[Saved data entries]
****************

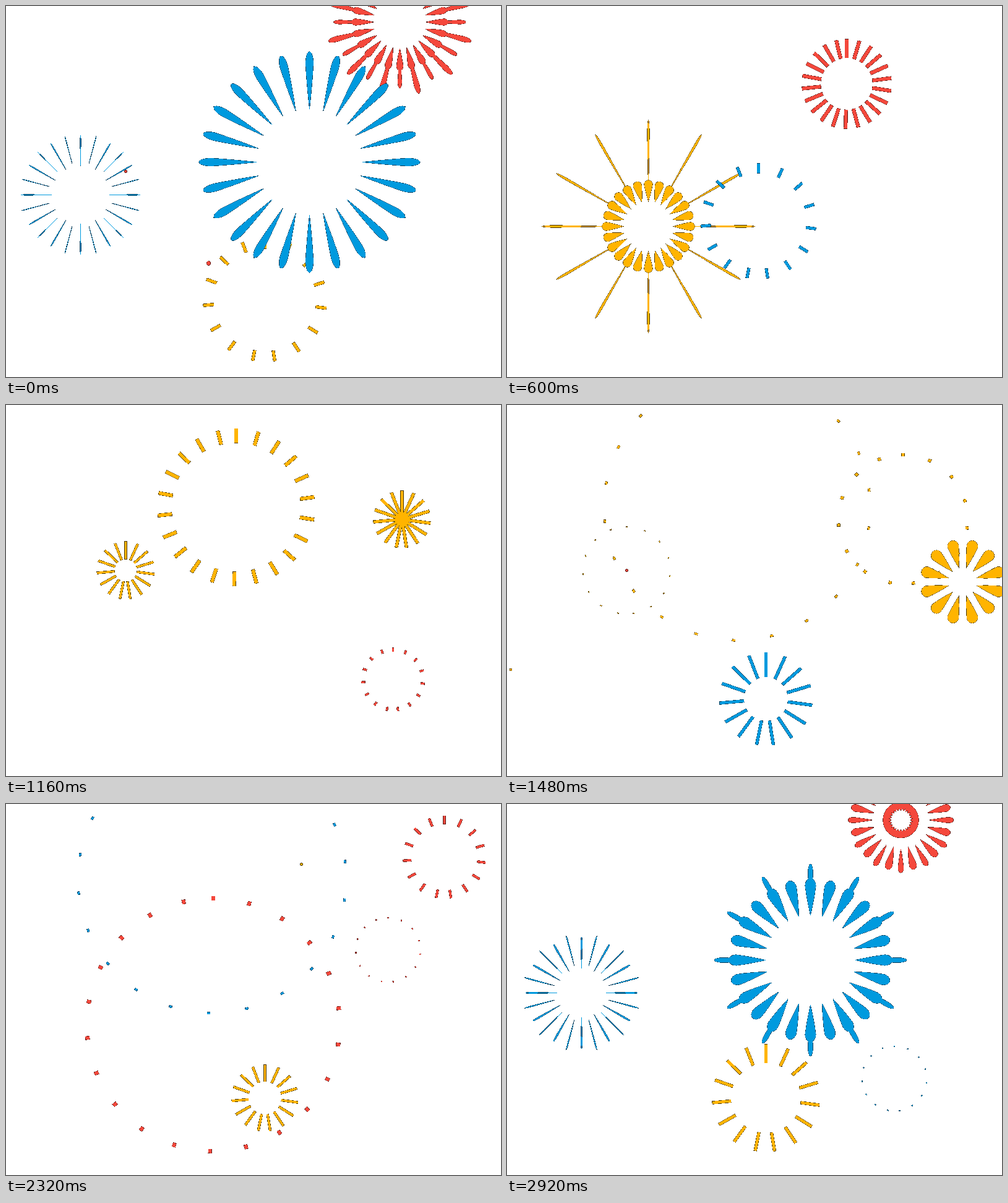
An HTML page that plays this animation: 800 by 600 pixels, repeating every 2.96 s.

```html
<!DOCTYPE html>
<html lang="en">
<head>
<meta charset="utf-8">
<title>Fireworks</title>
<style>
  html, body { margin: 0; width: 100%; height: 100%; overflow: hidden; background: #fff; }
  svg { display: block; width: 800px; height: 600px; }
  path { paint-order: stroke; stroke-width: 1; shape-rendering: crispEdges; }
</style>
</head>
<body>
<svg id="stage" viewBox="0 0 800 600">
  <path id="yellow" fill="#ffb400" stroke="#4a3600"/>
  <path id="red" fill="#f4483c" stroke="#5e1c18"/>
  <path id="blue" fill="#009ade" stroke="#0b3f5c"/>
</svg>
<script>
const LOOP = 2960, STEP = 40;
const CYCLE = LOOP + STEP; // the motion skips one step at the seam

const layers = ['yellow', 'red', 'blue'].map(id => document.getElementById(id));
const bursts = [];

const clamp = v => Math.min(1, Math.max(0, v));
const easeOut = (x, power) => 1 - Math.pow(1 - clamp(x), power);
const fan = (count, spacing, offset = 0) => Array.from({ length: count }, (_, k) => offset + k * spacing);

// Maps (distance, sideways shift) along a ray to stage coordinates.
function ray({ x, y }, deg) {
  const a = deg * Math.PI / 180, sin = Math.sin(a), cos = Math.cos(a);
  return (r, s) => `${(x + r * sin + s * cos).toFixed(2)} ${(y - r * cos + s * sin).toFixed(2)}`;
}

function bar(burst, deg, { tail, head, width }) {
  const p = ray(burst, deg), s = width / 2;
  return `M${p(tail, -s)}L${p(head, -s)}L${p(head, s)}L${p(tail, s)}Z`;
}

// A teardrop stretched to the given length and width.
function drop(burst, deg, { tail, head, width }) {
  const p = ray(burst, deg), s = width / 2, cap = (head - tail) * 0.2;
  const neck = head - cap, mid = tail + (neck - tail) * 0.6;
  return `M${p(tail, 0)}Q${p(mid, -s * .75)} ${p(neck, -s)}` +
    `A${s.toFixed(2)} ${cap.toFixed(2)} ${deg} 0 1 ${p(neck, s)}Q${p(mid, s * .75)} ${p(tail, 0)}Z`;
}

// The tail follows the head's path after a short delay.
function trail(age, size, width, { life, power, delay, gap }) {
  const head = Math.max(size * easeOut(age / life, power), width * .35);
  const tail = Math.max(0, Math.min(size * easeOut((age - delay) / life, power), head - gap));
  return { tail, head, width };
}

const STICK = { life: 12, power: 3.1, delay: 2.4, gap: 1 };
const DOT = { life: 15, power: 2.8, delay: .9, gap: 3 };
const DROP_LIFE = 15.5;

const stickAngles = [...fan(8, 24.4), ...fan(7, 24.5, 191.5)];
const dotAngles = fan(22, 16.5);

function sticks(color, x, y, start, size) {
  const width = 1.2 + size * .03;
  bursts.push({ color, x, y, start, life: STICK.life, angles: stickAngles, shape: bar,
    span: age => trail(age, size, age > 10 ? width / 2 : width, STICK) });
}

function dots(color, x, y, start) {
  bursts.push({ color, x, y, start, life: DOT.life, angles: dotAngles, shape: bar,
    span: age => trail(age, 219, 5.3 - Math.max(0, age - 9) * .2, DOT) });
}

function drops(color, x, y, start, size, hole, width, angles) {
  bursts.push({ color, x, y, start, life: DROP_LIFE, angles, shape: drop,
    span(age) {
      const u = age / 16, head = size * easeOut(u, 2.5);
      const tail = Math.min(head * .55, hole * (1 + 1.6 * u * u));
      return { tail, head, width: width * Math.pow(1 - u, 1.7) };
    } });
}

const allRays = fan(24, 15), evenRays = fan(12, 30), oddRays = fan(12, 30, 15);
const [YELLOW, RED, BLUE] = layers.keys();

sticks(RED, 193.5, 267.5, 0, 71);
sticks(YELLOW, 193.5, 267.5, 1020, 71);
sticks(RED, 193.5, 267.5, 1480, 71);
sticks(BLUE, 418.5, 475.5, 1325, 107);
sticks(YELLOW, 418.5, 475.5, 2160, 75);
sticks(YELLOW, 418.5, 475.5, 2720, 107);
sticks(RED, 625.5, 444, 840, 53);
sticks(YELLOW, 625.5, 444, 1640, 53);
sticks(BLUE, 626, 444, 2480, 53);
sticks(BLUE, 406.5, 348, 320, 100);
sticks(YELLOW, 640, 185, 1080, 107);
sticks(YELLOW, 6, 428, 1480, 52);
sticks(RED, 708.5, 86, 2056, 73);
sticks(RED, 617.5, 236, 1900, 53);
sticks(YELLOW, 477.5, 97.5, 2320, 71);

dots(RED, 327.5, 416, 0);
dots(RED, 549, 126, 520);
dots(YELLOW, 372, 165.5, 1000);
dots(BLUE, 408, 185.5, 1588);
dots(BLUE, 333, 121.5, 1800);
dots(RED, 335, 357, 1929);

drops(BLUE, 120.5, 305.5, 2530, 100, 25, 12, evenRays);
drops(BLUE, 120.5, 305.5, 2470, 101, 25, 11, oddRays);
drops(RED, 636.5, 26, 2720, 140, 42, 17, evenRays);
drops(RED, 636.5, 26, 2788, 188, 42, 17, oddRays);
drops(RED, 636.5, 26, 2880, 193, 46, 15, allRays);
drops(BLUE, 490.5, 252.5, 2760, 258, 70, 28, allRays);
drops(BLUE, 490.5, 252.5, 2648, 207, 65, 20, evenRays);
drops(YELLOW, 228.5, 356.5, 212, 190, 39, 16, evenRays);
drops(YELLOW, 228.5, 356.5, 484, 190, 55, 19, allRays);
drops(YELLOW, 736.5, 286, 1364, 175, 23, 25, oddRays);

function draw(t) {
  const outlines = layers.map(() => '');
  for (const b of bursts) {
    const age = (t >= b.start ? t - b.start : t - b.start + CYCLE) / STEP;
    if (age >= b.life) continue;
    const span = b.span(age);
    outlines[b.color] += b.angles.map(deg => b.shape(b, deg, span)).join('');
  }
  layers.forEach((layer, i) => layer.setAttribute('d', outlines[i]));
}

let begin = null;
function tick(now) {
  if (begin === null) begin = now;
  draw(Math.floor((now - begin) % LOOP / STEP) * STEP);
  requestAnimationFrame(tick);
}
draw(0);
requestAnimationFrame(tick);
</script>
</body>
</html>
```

****************

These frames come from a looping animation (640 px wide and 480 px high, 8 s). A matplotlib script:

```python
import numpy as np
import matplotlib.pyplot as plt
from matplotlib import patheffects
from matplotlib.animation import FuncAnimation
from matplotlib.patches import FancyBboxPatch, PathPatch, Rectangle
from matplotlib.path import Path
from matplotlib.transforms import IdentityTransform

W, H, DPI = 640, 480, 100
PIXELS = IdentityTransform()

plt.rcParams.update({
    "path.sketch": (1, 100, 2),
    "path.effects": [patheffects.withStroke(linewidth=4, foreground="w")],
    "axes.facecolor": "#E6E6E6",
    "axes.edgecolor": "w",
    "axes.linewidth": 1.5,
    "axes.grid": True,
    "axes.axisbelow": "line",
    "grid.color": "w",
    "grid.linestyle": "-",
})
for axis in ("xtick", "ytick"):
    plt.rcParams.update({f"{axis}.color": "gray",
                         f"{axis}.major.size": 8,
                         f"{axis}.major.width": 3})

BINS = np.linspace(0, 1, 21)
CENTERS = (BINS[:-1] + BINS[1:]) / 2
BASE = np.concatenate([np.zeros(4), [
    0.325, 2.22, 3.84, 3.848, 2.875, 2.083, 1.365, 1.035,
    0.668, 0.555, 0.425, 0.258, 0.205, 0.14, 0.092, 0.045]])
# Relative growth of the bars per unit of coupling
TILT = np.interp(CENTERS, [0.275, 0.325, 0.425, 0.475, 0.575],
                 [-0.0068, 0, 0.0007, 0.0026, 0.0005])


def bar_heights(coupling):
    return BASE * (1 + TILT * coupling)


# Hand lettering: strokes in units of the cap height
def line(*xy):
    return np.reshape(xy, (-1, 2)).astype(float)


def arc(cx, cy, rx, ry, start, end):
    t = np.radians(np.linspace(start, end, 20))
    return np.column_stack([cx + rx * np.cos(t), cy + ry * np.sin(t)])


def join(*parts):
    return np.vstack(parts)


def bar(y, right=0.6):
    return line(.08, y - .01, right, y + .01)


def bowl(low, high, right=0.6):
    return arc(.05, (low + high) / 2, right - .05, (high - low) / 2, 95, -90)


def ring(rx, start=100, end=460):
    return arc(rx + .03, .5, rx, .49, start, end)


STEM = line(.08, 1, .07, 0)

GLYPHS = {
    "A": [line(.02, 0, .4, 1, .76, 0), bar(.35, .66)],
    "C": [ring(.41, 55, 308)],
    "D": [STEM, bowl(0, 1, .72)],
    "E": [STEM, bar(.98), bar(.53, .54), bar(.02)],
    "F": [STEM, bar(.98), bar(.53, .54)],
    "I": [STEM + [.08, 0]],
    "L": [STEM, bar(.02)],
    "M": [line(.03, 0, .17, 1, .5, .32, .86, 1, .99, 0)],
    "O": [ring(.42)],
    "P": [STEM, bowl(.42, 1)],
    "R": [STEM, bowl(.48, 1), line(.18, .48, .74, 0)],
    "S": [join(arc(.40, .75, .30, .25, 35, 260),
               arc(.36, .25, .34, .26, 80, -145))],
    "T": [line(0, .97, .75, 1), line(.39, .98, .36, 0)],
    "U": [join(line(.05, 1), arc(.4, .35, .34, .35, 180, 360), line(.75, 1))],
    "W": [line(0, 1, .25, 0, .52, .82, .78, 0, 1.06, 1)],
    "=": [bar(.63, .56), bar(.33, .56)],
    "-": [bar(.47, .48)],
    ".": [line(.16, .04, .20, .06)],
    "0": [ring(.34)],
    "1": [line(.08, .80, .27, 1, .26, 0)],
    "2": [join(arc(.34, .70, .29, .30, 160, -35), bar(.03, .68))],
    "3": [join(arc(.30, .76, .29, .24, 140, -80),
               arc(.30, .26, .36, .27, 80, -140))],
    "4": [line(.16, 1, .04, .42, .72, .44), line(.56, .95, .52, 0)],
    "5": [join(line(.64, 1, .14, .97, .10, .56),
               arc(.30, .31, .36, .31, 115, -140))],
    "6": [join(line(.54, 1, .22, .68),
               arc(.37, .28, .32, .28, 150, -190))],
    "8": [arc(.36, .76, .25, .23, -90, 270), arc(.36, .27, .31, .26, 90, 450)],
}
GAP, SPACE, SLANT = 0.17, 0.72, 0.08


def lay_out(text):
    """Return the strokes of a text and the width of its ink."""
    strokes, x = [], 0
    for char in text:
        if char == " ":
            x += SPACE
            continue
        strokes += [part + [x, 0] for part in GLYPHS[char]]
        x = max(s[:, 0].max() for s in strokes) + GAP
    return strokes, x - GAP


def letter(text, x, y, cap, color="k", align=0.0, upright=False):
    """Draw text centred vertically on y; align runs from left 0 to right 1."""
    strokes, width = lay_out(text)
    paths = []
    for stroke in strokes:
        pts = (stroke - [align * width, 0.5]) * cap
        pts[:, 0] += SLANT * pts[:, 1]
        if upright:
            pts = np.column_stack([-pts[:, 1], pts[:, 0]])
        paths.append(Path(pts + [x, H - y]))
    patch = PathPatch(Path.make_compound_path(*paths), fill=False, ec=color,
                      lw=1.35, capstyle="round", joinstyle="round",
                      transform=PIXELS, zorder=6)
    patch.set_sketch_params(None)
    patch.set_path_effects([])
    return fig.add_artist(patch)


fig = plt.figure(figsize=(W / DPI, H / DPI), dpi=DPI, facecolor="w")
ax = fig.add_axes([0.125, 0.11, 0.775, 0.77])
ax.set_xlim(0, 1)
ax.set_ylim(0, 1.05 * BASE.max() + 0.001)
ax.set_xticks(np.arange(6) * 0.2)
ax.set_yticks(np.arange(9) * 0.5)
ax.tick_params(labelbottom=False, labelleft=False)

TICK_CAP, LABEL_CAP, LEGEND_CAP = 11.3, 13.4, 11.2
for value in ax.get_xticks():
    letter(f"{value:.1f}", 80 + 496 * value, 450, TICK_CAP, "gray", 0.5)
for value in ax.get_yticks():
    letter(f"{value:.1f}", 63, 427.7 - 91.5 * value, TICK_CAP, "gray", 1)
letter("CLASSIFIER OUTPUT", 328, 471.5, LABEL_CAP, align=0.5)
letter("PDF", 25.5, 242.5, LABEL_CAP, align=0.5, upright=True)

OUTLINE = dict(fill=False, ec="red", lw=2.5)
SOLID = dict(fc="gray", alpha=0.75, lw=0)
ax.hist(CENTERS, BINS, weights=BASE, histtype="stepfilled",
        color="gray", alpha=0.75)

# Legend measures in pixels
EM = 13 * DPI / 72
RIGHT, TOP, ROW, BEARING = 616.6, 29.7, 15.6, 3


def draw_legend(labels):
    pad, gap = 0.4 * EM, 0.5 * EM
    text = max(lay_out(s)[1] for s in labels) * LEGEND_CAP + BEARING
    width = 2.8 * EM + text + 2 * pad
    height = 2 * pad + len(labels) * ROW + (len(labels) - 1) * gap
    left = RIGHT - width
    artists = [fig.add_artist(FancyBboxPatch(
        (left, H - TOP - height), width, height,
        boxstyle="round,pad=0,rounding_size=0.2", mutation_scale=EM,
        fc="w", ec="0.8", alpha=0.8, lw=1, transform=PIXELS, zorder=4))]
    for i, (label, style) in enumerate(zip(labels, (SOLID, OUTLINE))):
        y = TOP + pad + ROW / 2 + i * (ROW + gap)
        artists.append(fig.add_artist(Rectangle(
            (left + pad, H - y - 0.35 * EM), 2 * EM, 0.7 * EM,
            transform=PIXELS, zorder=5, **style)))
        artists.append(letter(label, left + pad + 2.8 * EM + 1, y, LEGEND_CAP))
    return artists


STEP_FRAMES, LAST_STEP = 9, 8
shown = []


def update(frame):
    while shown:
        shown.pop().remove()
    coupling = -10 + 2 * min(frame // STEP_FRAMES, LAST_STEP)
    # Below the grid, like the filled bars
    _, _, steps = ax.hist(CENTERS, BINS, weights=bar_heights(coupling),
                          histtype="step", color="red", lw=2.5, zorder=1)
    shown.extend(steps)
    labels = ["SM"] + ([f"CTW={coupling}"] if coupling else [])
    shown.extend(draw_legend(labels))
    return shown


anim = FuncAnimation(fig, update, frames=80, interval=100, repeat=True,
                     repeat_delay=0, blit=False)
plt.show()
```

****************

> **REQUIRED ACTION**:
Give only the number of lines above holding "start".

> **WRITTEN RESPONSE**:
11